"Another editor. That thing behind his ear is his pencil. Whenever he finds a bright thing in your manuscript he strikes it out with that. That does him good, and makes him smile and show his teeth, the way he is doing in the picture. This one has just been striking out a smart thing, and now he is sitting there with his thumbs in his vest-holes, gloating. They are full of envy and malice, editors are."

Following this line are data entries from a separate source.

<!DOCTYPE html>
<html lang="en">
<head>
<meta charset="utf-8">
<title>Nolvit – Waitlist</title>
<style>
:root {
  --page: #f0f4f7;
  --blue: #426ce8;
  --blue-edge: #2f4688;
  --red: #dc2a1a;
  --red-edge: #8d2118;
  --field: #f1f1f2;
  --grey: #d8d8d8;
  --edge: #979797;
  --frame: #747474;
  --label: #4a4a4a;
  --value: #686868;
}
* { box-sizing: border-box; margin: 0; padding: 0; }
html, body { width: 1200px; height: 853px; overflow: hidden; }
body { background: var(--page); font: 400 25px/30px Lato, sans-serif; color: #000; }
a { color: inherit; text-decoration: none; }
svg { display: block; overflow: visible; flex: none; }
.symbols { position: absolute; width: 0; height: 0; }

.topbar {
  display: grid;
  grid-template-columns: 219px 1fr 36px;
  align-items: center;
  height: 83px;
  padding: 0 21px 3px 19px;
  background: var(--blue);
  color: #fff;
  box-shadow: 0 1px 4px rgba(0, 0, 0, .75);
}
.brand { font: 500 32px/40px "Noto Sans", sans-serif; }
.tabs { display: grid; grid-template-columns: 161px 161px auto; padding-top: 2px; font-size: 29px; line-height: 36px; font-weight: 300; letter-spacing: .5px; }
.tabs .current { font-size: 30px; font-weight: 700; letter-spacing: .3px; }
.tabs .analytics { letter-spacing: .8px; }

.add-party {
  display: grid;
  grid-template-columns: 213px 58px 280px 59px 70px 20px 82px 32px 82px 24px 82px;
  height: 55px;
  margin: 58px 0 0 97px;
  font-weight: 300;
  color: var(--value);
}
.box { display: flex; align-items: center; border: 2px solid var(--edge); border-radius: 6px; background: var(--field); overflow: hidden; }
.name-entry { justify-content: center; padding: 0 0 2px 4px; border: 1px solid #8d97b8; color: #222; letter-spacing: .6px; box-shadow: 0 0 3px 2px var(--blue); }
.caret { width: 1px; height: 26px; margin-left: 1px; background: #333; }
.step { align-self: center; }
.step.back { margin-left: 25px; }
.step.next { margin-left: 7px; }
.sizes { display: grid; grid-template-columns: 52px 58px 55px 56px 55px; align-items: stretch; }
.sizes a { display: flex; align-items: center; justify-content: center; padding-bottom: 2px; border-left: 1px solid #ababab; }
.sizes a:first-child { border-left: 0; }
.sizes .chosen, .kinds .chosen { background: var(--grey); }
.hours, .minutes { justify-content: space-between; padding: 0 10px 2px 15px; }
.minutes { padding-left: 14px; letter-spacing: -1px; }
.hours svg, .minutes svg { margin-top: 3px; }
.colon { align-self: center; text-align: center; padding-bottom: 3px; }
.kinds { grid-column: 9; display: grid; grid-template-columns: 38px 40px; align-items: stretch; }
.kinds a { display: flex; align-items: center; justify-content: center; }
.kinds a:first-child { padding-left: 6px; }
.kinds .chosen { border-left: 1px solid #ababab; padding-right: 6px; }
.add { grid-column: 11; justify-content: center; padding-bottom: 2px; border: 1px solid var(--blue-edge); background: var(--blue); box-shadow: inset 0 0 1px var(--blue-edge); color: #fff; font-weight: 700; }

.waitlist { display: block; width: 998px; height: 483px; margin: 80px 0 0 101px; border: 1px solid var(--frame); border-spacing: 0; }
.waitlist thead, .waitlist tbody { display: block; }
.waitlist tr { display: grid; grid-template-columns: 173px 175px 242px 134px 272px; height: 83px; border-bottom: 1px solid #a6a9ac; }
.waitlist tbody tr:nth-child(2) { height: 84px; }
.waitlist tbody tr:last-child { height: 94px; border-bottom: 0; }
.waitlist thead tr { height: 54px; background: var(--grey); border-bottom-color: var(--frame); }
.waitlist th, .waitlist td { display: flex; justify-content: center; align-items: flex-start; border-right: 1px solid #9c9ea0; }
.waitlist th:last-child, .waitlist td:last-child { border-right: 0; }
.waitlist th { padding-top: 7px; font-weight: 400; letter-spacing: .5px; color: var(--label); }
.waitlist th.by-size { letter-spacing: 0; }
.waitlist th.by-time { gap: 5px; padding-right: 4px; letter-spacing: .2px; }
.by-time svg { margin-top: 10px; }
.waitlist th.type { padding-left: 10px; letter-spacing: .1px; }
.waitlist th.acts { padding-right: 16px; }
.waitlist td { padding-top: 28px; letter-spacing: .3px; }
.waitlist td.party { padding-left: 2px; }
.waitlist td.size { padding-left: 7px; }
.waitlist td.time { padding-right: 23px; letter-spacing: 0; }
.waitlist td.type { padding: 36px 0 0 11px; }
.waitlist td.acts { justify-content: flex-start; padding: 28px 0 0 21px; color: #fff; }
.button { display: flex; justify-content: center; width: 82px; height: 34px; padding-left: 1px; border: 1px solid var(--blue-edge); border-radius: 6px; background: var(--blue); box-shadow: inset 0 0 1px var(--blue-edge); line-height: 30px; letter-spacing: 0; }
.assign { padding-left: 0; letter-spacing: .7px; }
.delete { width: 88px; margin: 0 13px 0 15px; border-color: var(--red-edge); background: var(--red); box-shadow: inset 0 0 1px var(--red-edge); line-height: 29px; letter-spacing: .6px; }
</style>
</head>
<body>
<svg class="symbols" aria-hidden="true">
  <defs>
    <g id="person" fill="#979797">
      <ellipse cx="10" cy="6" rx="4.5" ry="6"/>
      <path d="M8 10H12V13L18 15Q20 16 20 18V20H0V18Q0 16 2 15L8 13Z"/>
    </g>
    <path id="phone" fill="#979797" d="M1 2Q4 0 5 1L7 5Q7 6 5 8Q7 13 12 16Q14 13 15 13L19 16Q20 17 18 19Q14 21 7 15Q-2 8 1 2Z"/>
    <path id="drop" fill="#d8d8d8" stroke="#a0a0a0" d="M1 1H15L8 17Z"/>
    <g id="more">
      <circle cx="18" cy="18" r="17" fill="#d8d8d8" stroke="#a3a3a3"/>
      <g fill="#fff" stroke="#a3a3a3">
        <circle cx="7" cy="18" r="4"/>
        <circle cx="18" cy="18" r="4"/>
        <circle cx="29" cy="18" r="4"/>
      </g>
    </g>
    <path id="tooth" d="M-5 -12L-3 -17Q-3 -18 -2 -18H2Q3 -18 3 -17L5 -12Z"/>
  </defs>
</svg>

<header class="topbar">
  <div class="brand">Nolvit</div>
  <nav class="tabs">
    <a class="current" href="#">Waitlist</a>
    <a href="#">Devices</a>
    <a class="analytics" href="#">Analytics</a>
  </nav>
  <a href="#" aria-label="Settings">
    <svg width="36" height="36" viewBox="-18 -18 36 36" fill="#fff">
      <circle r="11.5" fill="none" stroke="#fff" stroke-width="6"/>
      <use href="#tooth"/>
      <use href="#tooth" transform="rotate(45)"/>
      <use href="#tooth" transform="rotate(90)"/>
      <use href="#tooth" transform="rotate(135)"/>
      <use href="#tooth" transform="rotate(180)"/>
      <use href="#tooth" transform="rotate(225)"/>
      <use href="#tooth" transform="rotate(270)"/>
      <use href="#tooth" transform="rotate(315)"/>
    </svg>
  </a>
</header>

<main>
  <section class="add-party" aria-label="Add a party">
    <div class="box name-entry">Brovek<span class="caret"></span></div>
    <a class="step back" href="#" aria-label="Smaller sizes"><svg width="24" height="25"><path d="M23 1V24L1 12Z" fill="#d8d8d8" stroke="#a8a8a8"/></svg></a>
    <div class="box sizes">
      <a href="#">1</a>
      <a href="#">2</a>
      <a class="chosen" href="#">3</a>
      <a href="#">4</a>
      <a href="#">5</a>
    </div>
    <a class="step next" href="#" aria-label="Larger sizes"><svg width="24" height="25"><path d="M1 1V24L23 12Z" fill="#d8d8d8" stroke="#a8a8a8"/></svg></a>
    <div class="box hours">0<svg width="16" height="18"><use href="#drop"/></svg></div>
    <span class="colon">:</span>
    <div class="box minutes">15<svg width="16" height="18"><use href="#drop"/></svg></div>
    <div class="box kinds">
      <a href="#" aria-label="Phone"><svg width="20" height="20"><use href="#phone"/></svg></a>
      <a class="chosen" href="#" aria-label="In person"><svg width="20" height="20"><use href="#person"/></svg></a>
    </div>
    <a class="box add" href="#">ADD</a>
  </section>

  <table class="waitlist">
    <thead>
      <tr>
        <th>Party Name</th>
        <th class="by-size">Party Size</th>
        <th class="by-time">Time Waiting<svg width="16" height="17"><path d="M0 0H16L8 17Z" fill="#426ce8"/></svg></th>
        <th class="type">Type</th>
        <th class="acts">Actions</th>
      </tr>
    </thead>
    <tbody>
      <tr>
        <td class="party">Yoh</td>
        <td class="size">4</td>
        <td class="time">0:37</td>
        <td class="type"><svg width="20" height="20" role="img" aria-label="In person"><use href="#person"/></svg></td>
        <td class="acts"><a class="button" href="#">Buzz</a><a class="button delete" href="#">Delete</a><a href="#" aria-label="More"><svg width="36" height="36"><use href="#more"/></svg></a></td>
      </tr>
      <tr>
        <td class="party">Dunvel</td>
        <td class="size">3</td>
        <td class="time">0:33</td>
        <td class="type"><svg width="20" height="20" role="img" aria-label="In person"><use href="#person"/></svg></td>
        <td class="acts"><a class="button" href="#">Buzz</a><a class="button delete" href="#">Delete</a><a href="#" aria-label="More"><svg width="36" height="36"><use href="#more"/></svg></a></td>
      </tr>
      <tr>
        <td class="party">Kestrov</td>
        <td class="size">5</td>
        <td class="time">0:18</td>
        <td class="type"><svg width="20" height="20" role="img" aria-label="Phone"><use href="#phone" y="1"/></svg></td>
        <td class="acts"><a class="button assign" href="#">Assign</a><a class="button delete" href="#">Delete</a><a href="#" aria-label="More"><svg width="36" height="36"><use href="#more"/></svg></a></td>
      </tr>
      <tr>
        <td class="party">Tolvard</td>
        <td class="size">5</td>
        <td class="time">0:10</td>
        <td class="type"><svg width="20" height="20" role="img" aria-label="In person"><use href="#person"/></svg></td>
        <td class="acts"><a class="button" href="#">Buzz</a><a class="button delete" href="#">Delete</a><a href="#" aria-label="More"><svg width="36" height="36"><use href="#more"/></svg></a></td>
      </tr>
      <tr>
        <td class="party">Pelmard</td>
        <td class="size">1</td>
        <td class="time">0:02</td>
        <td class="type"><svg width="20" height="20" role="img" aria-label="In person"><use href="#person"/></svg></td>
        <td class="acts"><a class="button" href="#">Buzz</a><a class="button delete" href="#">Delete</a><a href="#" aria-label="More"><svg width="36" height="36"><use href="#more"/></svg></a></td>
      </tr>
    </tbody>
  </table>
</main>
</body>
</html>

—from “How to Make History Dates Stick,” an essay written by Twain in 1899, not published until after his death in Harper’s Monthly Magazine in December 1914. The essay was about using pictures as memory devices.